(Excerpted records Opens)

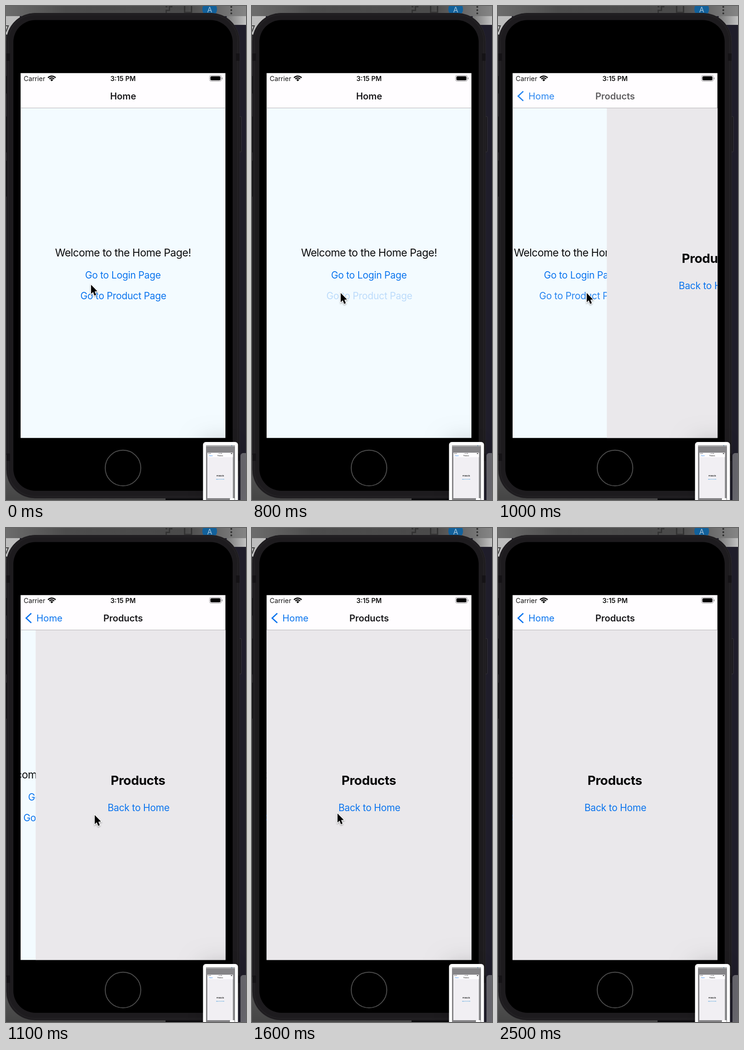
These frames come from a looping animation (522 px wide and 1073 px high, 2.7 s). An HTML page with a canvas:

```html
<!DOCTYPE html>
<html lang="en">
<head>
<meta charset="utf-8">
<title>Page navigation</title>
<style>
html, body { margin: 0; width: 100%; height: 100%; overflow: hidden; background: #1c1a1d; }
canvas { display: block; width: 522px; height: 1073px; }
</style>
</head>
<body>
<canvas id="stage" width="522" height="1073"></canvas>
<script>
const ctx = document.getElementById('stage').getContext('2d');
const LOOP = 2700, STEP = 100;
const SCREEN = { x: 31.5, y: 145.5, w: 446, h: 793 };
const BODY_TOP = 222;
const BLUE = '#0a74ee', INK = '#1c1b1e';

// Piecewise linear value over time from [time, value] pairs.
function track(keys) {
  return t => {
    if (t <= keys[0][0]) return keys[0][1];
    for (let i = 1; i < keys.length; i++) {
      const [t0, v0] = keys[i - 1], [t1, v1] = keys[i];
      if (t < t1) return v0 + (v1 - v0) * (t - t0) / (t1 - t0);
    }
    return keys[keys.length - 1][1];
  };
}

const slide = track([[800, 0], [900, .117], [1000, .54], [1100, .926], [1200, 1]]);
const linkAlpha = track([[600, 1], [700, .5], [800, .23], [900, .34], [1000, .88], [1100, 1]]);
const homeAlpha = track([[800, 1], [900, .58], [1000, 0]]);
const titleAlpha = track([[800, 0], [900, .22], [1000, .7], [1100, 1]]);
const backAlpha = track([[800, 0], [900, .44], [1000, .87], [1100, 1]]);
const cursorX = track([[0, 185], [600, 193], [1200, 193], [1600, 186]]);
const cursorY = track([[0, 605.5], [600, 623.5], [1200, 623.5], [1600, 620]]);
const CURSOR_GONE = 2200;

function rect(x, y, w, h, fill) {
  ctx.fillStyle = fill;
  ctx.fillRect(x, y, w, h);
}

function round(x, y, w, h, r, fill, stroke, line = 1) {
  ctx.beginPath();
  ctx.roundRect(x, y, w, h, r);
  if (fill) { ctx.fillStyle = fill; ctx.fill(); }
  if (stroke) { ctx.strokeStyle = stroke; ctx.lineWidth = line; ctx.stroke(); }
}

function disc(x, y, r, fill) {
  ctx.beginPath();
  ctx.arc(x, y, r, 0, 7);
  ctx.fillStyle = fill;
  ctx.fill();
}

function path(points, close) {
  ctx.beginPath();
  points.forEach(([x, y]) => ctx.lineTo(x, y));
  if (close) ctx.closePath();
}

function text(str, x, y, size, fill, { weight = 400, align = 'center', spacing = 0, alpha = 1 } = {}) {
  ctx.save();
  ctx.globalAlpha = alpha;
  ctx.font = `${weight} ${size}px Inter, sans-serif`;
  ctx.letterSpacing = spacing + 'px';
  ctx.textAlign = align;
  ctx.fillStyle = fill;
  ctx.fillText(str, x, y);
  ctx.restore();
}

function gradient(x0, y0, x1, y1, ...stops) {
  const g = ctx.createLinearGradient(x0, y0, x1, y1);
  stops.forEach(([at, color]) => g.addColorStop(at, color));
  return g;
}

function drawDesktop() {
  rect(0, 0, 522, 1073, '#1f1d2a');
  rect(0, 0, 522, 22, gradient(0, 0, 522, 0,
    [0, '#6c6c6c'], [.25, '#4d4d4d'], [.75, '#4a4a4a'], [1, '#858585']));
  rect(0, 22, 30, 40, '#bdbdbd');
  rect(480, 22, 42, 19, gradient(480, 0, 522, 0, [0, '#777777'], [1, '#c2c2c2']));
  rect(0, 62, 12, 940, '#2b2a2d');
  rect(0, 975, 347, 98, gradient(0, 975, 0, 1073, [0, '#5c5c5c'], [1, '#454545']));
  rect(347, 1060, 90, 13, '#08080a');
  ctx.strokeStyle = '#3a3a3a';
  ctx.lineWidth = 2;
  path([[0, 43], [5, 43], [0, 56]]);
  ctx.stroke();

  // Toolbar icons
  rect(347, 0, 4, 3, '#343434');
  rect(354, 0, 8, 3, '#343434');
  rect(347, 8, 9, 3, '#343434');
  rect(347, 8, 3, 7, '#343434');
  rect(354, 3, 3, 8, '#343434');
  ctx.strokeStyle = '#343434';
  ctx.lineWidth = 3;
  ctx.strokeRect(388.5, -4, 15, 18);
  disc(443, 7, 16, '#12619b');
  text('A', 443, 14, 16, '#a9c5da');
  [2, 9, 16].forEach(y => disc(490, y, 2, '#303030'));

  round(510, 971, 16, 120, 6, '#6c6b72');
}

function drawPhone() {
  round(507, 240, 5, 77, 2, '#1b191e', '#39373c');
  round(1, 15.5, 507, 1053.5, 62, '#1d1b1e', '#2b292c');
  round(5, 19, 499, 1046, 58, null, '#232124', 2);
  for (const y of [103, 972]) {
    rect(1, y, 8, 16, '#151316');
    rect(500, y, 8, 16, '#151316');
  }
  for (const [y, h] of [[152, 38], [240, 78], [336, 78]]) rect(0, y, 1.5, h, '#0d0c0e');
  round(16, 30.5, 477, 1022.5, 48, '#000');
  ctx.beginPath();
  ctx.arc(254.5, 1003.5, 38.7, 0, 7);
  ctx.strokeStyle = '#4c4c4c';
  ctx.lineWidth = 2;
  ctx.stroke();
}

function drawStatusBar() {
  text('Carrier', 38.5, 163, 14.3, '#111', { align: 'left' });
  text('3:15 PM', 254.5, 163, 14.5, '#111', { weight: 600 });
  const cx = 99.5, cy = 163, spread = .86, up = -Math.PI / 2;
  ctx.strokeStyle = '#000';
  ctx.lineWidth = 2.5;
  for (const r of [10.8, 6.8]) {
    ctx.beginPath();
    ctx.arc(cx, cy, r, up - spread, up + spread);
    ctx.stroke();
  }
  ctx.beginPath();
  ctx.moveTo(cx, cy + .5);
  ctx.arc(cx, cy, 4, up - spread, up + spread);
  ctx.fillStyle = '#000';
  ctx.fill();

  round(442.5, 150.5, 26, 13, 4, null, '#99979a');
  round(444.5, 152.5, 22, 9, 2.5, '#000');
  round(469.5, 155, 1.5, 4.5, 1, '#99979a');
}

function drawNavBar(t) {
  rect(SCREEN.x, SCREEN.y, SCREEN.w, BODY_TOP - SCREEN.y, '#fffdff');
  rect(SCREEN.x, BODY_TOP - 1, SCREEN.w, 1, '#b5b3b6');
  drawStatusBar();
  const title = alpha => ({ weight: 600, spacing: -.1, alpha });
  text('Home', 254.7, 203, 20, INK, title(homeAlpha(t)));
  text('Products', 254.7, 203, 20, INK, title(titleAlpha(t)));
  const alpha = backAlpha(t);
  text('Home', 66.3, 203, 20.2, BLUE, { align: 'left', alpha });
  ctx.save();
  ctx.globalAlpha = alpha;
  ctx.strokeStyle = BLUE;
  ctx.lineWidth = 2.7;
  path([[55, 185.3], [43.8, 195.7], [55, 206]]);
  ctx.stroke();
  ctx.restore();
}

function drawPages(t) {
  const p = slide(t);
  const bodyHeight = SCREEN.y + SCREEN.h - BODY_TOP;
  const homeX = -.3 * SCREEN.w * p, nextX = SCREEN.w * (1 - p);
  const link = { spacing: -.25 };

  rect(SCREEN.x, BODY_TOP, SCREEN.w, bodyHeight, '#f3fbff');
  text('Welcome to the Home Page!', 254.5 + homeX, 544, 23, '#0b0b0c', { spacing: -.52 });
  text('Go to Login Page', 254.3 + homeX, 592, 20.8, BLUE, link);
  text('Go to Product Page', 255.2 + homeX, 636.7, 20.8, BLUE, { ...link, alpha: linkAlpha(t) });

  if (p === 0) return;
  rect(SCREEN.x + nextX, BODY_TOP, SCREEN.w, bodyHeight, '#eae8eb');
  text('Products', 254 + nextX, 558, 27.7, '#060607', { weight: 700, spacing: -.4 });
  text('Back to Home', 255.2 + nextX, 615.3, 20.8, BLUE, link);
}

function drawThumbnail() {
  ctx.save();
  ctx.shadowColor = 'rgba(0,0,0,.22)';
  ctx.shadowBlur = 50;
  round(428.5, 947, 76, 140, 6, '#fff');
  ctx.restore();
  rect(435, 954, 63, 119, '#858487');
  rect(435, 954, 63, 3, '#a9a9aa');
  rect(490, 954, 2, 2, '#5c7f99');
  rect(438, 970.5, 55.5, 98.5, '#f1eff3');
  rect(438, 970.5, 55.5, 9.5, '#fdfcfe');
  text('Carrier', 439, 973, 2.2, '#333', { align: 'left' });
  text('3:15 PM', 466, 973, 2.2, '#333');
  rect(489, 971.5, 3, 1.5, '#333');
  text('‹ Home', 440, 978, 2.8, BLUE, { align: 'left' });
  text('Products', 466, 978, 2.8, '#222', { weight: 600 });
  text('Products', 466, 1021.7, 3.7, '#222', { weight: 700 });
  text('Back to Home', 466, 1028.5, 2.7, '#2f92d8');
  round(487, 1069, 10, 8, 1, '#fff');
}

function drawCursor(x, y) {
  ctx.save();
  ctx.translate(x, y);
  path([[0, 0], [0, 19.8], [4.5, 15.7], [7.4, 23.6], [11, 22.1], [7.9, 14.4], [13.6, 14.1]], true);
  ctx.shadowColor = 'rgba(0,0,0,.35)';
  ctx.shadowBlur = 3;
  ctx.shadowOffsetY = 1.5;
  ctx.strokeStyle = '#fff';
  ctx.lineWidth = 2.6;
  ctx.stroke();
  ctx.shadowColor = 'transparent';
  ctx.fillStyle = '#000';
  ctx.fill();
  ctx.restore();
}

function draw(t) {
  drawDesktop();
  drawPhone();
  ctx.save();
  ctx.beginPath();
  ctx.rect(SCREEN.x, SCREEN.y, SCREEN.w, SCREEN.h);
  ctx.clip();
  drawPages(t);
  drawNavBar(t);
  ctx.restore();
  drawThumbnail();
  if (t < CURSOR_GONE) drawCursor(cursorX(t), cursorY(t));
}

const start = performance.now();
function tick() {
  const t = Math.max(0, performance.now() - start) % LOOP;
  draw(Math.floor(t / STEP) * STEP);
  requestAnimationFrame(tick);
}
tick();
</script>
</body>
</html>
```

(Excerpted records Closes)

* _What to do_
Pull every line containing "spread" out of the entries.

* _Problem solution_
  const cx = 99.5, cy = 163, spread = .86, up = -Math.PI / 2;
    ctx.arc(cx, cy, r, up - spread, up + spread);
  ctx.arc(cx, cy, 4, up - spread, up + spread);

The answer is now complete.